Plain-text document sources:
^^^^^^^^^^^^^^^^
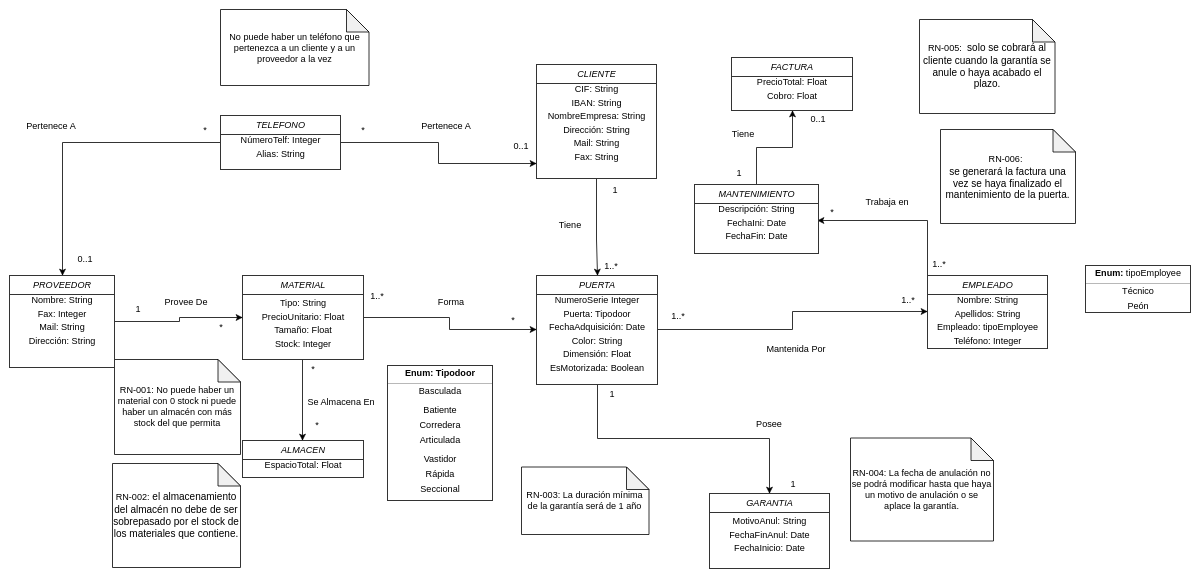
<!DOCTYPE html>
<html lang="es">
<head>
<meta charset="utf-8">
<title>Diagrama de clases</title>
<style>
:root { --ink: #000; --paper: #fff; --fold: #f0f0f0; --rule: #b8b8b8; }
* { box-sizing: border-box; margin: 0; padding: 0; }
html, body { width: 1200px; height: 578px; overflow: hidden; background: var(--paper); }
.diagram { position: relative; width: 1200px; height: 578px; overflow: hidden; color: var(--ink); font: 9.1px/13.6px "Liberation Sans", Arial, sans-serif; text-align: center; white-space: nowrap; }
.lines { position: absolute; left: 0; top: 0; fill: none; stroke: var(--ink); stroke-width: 0.8; }
.lines .sheet { fill: var(--paper); }
.lines .corner { fill: var(--fold); }
.class, .enum, .note { position: absolute; left: var(--x); top: var(--y); width: var(--w); height: var(--h); display: flex; flex-direction: column; }
.class, .enum { border: 1px solid #333; }
.class h2 { height: 19px; flex: none; border-bottom: 1px solid #333; font: italic 400 9.1px/18px "Liberation Sans", Arial, sans-serif; }
ul { list-style: none; margin-top: -1px; }
.roomy ul { margin-top: 2px; }
.enum h2 { height: 18px; flex: none; border-bottom: 1px solid var(--rule); font: 700 9.1px/15px "Liberation Sans", Arial, sans-serif; }
.enum h2 span { font-weight: 400; }
.enum ul { margin-top: 0; line-height: 15px; }
.enum .group { margin-top: 4px; }
.note { justify-content: center; line-height: 11px; }
.note.large { font-size: 10px; line-height: 11.8px; }
.note small { font-size: 9.1px; }
.label { position: absolute; left: var(--x); top: var(--y); transform: translate(-50%, -50%); }
</style>
</head>
<body>
<main class="diagram">
  <svg class="lines" width="1200" height="578" viewBox="0 0 1200 578" aria-hidden="true">
    <defs>
      <marker id="arrow" markerUnits="userSpaceOnUse" markerWidth="8" markerHeight="8" refX="7" refY="4" orient="auto">
        <path d="M7 4 L1 1 L2.5 4 L1 7 Z" fill="#000" stroke="#000" stroke-width="0.6"/>
      </marker>
      <path id="fold" class="corner" d="M0 0 V22.5 H22.5 Z"/>
    </defs>
    <g class="relations" marker-end="url(#arrow)">
      <path marker-end="url(#arrow)" d="M220 142.5 H62.5 V275"/>
      <path marker-end="url(#arrow)" d="M341 142.5 H438.5 V163.5 H536"/>
      <path marker-end="url(#arrow)" d="M596.5 179 V240 L597.5 275"/>
      <path marker-end="url(#arrow)" d="M756.5 184 V147.5 H792.5 V111"/>
      <path marker-end="url(#arrow)" d="M927.5 275 V220.5 H818"/>
      <path marker-end="url(#arrow)" d="M115 321.5 H179.5 V317.5 H242"/>
      <path marker-end="url(#arrow)" d="M363 317.5 H449.5 V329.5 H536"/>
      <path marker-end="url(#arrow)" d="M658 329.5 H792.5 V311.5 H927"/>
      <path marker-end="url(#arrow)" d="M302.5 360 V440"/>
      <path marker-end="url(#arrow)" d="M597.5 385 V438.5 H769.5 V493"/>
    </g>
    <g class="notes">
      <path class="sheet" d="M220.5 9.5 H346.5 L369 32 V85.5 H220.5 Z"/><use href="#fold" x="346.5" y="9.5"/>
      <path class="sheet" d="M919.5 19.5 H1032.5 L1055 42 V113.5 H919.5 Z"/><use href="#fold" x="1032.5" y="19.5"/>
      <path class="sheet" d="M940.5 129.5 H1053 L1075.5 152 V223.5 H940.5 Z"/><use href="#fold" x="1053" y="129.5"/>
      <path class="sheet" d="M114.5 359.5 H218 L240.5 382 V454.5 H114.5 Z"/><use href="#fold" x="218" y="359.5"/>
      <path class="sheet" d="M112.5 463.5 H218 L240.5 486 V567.5 H112.5 Z"/><use href="#fold" x="218" y="463.5"/>
      <path class="sheet" d="M521.5 467 H626.5 L649 489.5 V534.5 H521.5 Z"/><use href="#fold" x="626.5" y="467"/>
      <path class="sheet" d="M850.5 438 H971 L993.5 460.5 V541 H850.5 Z"/><use href="#fold" x="971" y="438"/>
    </g>
  </svg>

  <section class="class" style="--x:220px;--y:115px;--w:121px;--h:55px">
    <h2>TELEFONO</h2>
    <ul><li>NúmeroTelf: Integer</li><li>Alias: String</li></ul>
  </section>
  <section class="class" style="--x:536px;--y:64px;--w:121px;--h:115px">
    <h2>CLIENTE</h2>
    <ul><li>CIF: String</li><li>IBAN: String</li><li>NombreEmpresa: String</li><li>Dirección: String</li><li>Mail: String</li><li>Fax: String</li></ul>
  </section>
  <section class="class" style="--x:731px;--y:57px;--w:122px;--h:54px">
    <h2>FACTURA</h2>
    <ul><li>PrecioTotal: Float</li><li>Cobro: Float</li></ul>
  </section>
  <section class="class" style="--x:694px;--y:184px;--w:125px;--h:70px">
    <h2>MANTENIMIENTO</h2>
    <ul><li>Descripción: String</li><li>FechaIni: Date</li><li>FechaFin: Date</li></ul>
  </section>
  <section class="class" style="--x:9px;--y:275px;--w:106px;--h:93px">
    <h2>PROVEEDOR</h2>
    <ul><li>Nombre: String</li><li>Fax: Integer</li><li>Mail: String</li><li>Dirección: String</li></ul>
  </section>
  <section class="class roomy" style="--x:242px;--y:275px;--w:122px;--h:85px">
    <h2>MATERIAL</h2>
    <ul><li>Tipo: String</li><li>PrecioUnitario: Float</li><li>Tamaño: Float</li><li>Stock: Integer</li></ul>
  </section>
  <section class="class" style="--x:536px;--y:275px;--w:122px;--h:110px">
    <h2>PUERTA</h2>
    <ul><li>NumeroSerie Integer</li><li>Puerta: Tipodoor</li><li>FechaAdquisición: Date</li><li>Color: String</li><li>Dimensión: Float</li><li>EsMotorizada: Boolean</li></ul>
  </section>
  <section class="class" style="--x:927px;--y:275px;--w:121px;--h:74px">
    <h2>EMPLEADO</h2>
    <ul><li>Nombre: String</li><li>Apellidos: String</li><li>Empleado: tipoEmployee</li><li>Teléfono: Integer</li></ul>
  </section>
  <section class="class" style="--x:242px;--y:440px;--w:122px;--h:38px">
    <h2>ALMACEN</h2>
    <ul><li>EspacioTotal: Float</li></ul>
  </section>
  <section class="class roomy" style="--x:709px;--y:493px;--w:121px;--h:76px">
    <h2>GARANTIA</h2>
    <ul><li>MotivoAnul: String</li><li>FechaFinAnul: Date</li><li>FechaInicio: Date</li></ul>
  </section>

  <section class="enum" style="--x:387px;--y:365px;--w:106px;--h:136px">
    <h2>Enum: Tipodoor</h2>
    <ul><li>Basculada</li><li class="group">Batiente</li><li>Corredera</li><li>Articulada</li><li class="group">Vastidor</li><li>Rápida</li><li>Seccional</li></ul>
  </section>
  <section class="enum" style="--x:1085px;--y:265px;--w:106px;--h:48px">
    <h2>Enum: <span>tipoEmployee</span></h2>
    <ul><li>Técnico</li><li>Peón</li></ul>
  </section>

  <p class="note" style="--x:220px;--y:10px;--w:149px;--h:76px"><span>No puede haber un teléfono que</span><span>pertenezca a un cliente y a un</span><span>proveedor a la vez</span></p>
  <p class="note large" style="--x:919px;--y:19px;--w:136px;--h:94px"><span><small>RN-005:&nbsp;</small> solo se cobrará al</span><span>cliente cuando la garantía se</span><span>anule o haya acabado el</span><span>plazo.</span></p>
  <p class="note large" style="--x:940px;--y:130px;--w:135px;--h:94px"><span style="padding-right:4px"><small>RN-006:</small></span><span>se generará la factura una</span><span>vez se haya finalizado el</span><span>mantenimiento de la puerta.</span></p>
  <p class="note" style="--x:114px;--y:359px;--w:126px;--h:95px"><span>RN-001: No puede haber un</span><span>material con 0 stock ni puede</span><span>haber un almacén con más</span><span>stock del que permita</span></p>
  <p class="note large" style="--x:112px;--y:464px;--w:128px;--h:103px"><span><small>RN-002:</small> el almacenamiento</span><span>del almacén no debe de ser</span><span>sobrepasado por el stock de</span><span>los materiales que contiene.</span></p>
  <p class="note" style="--x:521px;--y:467px;--w:127px;--h:67px"><span>RN-003: La duración mínima</span><span>de la garantía será de 1 año</span></p>
  <p class="note" style="--x:850px;--y:438px;--w:143px;--h:103px"><span>RN-004: La fecha de anulación no</span><span>se podrá modificar hasta que haya</span><span>un motivo de anulación o se</span><span>aplace la garantía.</span></p>

  <span class="label" style="--x:51px;--y:127px">Pertenece A</span>
  <span class="label" style="--x:205px;--y:131px">*</span>
  <span class="label" style="--x:85px;--y:260px">0..1</span>
  <span class="label" style="--x:363px;--y:131px">*</span>
  <span class="label" style="--x:446px;--y:127px">Pertenece A</span>
  <span class="label" style="--x:521px;--y:147px">0..1</span>
  <span class="label" style="--x:615px;--y:191px">1</span>
  <span class="label" style="--x:570px;--y:226px">Tiene</span>
  <span class="label" style="--x:611px;--y:267px">1..*</span>
  <span class="label" style="--x:818px;--y:120px">0..1</span>
  <span class="label" style="--x:743px;--y:135px">Tiene</span>
  <span class="label" style="--x:739px;--y:174px">1</span>
  <span class="label" style="--x:832px;--y:213px">*</span>
  <span class="label" style="--x:887px;--y:203px">Trabaja en</span>
  <span class="label" style="--x:939px;--y:265px">1..*</span>
  <span class="label" style="--x:138px;--y:310px">1</span>
  <span class="label" style="--x:186px;--y:303px">Provee De</span>
  <span class="label" style="--x:221px;--y:328px">*</span>
  <span class="label" style="--x:377px;--y:297px">1..*</span>
  <span class="label" style="--x:451px;--y:303px">Forma</span>
  <span class="label" style="--x:513px;--y:321px">*</span>
  <span class="label" style="--x:678px;--y:317px">1..*</span>
  <span class="label" style="--x:796px;--y:350px">Mantenida Por</span>
  <span class="label" style="--x:908px;--y:301px">1..*</span>
  <span class="label" style="--x:313px;--y:370px">*</span>
  <span class="label" style="--x:341px;--y:403px">Se Almacena En</span>
  <span class="label" style="--x:317px;--y:426px">*</span>
  <span class="label" style="--x:612px;--y:395px">1</span>
  <span class="label" style="--x:769px;--y:425px">Posee</span>
  <span class="label" style="--x:793px;--y:485px">1</span>
</main>
</body>
</html>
^^^^^^^^^^^^^^^^
- _Description of the task_: Reproduce each line from the records that contains the word "font".

- _Expected answer_:
.diagram { position: relative; width: 1200px; height: 578px; overflow: hidden; color: var(--ink); font: 9.1px/13.6px "Liberation Sans", Arial, sans-serif; text-align: center; white-space: nowrap; }
.class h2 { height: 19px; flex: none; border-bottom: 1px solid #333; font: italic 400 9.1px/18px "Liberation Sans", Arial, sans-serif; }
.enum h2 { height: 18px; flex: none; border-bottom: 1px solid var(--rule); font: 700 9.1px/15px "Liberation Sans", Arial, sans-serif; }
.enum h2 span { font-weight: 400; }
.note.large { font-size: 10px; line-height: 11.8px; }
.note small { font-size: 9.1px; }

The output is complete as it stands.